Passenger Service Agents Urge Congress to Protect Airline Customer Service Employees

June 30th, 2016

From the CWA Newsletter:

A group of Airline Passenger Service Agents, representing the 20,000 CWA organized workers at American Airlines, Envoy, and Piedmont, gathered this week in Washington, DC to urge Members of Congress to extend assault protections to airline customer service employees.

Passenger Service Agents have reported being verbally and physically assaulted by customers, including being hit, having luggage and equipment thrown at them, being pulled over counters, and getting spat upon.

“We need to stop the abuse from customers,” said Ingrid Peredes, an Agent at Envoy. “We’re getting bags thrown at us. People are getting punched and slapped. Miami is a busy airport, and a lot of things are happening there. I’m a front-line employee at the curbside. Passengers are getting upset because we’re trying to charge for the bags, and they throw things at us and curse at us.”

While it is a felony under federal law to assault or interfere with the duties of a flight crew member, including Flight Attendants and pilots, there are currently no federal protections for passenger service workers who are vulnerable to criminal acts while performing their jobs.

“I’m here today in hopes of getting legislation passed that will give agents the same rights as Flight Attendants and pilots,” said James McKnight, an Envoy Agent in Miami. “More and more situations are occurring at airports, putting passenger service agents in bad situations.”

The carriers offer no training on dealing with violent passengers, so Agents rely on intervention from other Agents, employees, and even passengers.

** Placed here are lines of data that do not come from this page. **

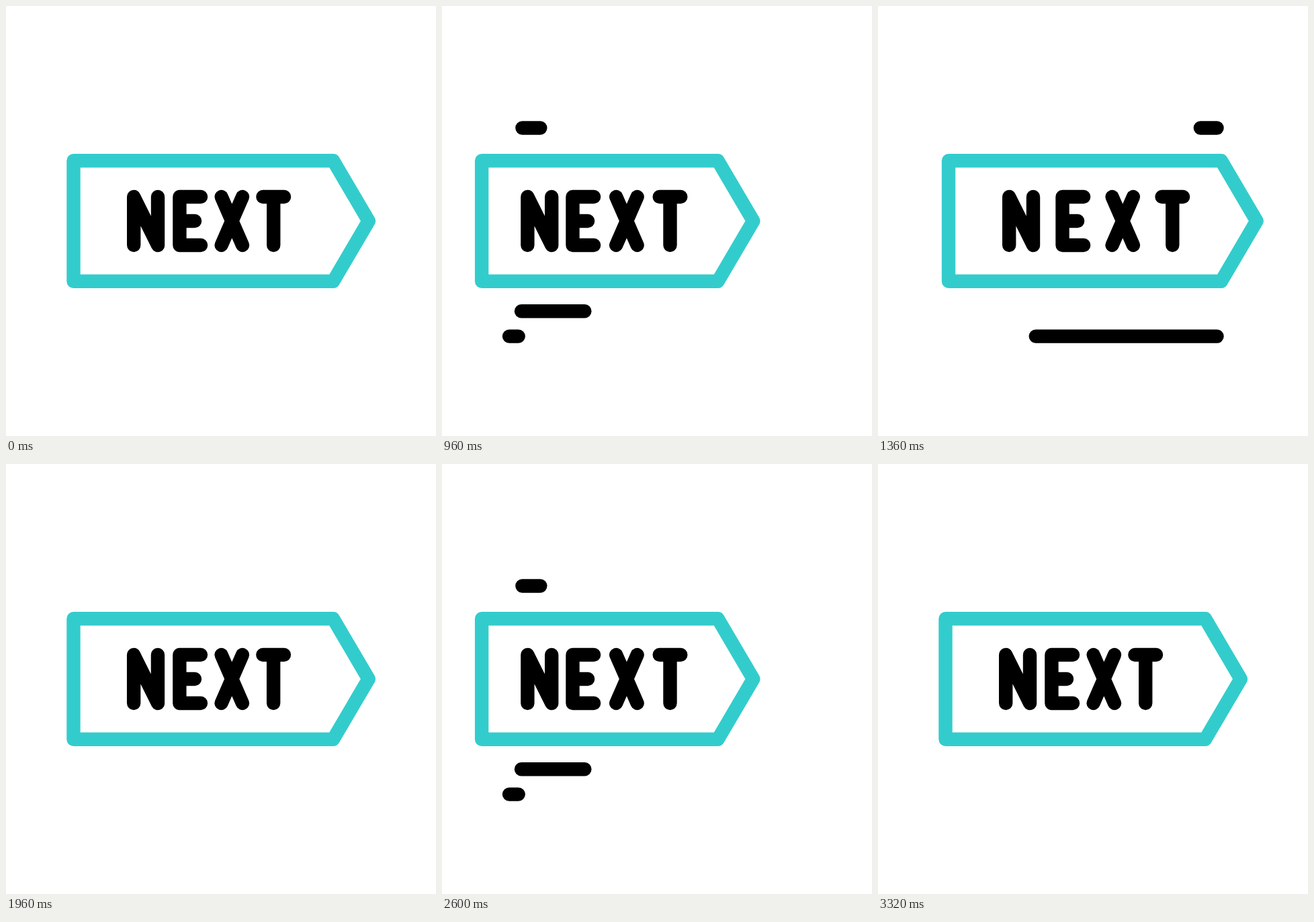
Recreate the animation shown at these times as an HTML page. Size 640x640 px, loop 3.6 s.

```html
<!DOCTYPE html>
<html lang="en">
<head>
<meta charset="utf-8">
<title>Next</title>
<style>
  html, body { margin: 0; width: 100%; height: 100%; overflow: hidden; background: #fff; }
  svg { display: block; width: 100%; height: 100%; }
  path { fill: none; stroke: #000; stroke-width: 20.4; stroke-linecap: round; stroke-linejoin: round; }
  #sign { stroke: #33cccc; }
</style>
</head>
<body>
<svg viewBox="0 0 640 640" role="img" aria-label="NEXT">
  <path id="sign"/>
  <g id="word">
    <path d="M190.2 356V284L226 356V284"/>
    <path d="M290 284H258.4V356H290M258.4 320H281"/>
    <path d="M320.6 284L352 356M352 284L320.6 356"/>
    <path d="M382.4 284H414M398.2 284V356"/>
  </g>
  <g id="dashes"></g>
</svg>
<script>
const LOOP = 3600, STEP = 20, CYCLE = 1640, START = 300;

// how far each part pulls back to the left, then overshoots to the right
const tail = { back: 52, over: 11.5 };
const tip = { back: 104, over: 60.5 };
const letters = [
  { back: 78, over: 12.7 },
  { back: 85, over: 41 },
  { back: 88, over: 71 },
  { back: 91, over: 102 }
];

// speed lines: each is drawn on from the left, then wiped off to the right
const lines = [
  { y: 181.5, from: 119.4, grow: 820, wipe: 1039, dur: 458 },
  { y: 454.3, from: 118, grow: 820, wipe: 960, dur: 335 },
  { y: 491.6, from: 100, grow: 820, wipe: 1112, dur: 549 }
];
const LINE_END = 504.5;

const sign = document.getElementById('sign');
const dashes = document.getElementById('dashes');
document.querySelectorAll('#word path').forEach((el, i) => letters[i].el = el);
for (const line of lines) {
  line.el = document.createElementNS('http://www.w3.org/2000/svg', 'path');
  dashes.append(line.el);
}

const progress = (t, from, to) => Math.min(1, Math.max(0, (t - from) / (to - from)));
const smooth = p => p * p * (3 - 2 * p);
const slowStart = p => smooth(p * p);
const slowEnd = p => 1 - slowStart(1 - p);
const quart = p => p < 0.5 ? 8 * p ** 4 : 1 - 8 * (1 - p) ** 4;

function draw(ms) {
  let t = Math.floor((ms % LOOP) / STEP) * STEP;
  if (t >= START + CYCLE) t -= CYCLE;

  const pull = slowEnd(progress(t, 316, 779));
  const launch = slowStart(progress(t, 720, 1191));
  const settle = slowEnd(progress(t, 1191, 1680));
  const shift = ({ back, over }) => back * (launch - pull) + over * (launch - settle);

  const left = 100.5 + shift(tail), end = shift(tip);
  sign.setAttribute('d',
    `M${left} 230.2H${487 + end}L${539.8 + end} 320L${487 + end} 409.8H${left}Z`);
  for (const letter of letters)
    letter.el.setAttribute('transform', `translate(${shift(letter)})`);

  for (const { el, y, from, grow, wipe, dur } of lines) {
    const at = start => from + (LINE_END - from) * quart(progress(t, start, start + dur));
    const shown = t > grow && t < wipe + dur;
    el.setAttribute('d', shown ? `M${at(wipe)} ${y}H${at(grow) + 0.01}` : '');
  }
}

const began = performance.now();
function tick() {
  draw(performance.now() - began);
  requestAnimationFrame(tick);
}
tick();
</script>
</body>
</html>
```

Sometimes the airport police get involved, but in most cases, passengers face no consequences and are simply escorted to their flights by airline supervisors.

De Anna Davis, an Agent at Envoy in Beaumont, Tex. said: “We’re a small Category 4 airport, which means we don’t have police officers on duty. If an incident occurs and we can’t control the passenger or the situation, we have to dial 911. By the time they show up, it can escalate. Sometimes you have to walk away and close the door and wait for the police to knock on the door. I don’t like anyone to know where I park, because I’ve had people follow me outside, even when I’m helping a handicapped passenger get in their vehicle.”

Sign the petition to tell Congress to protect passenger service agents here.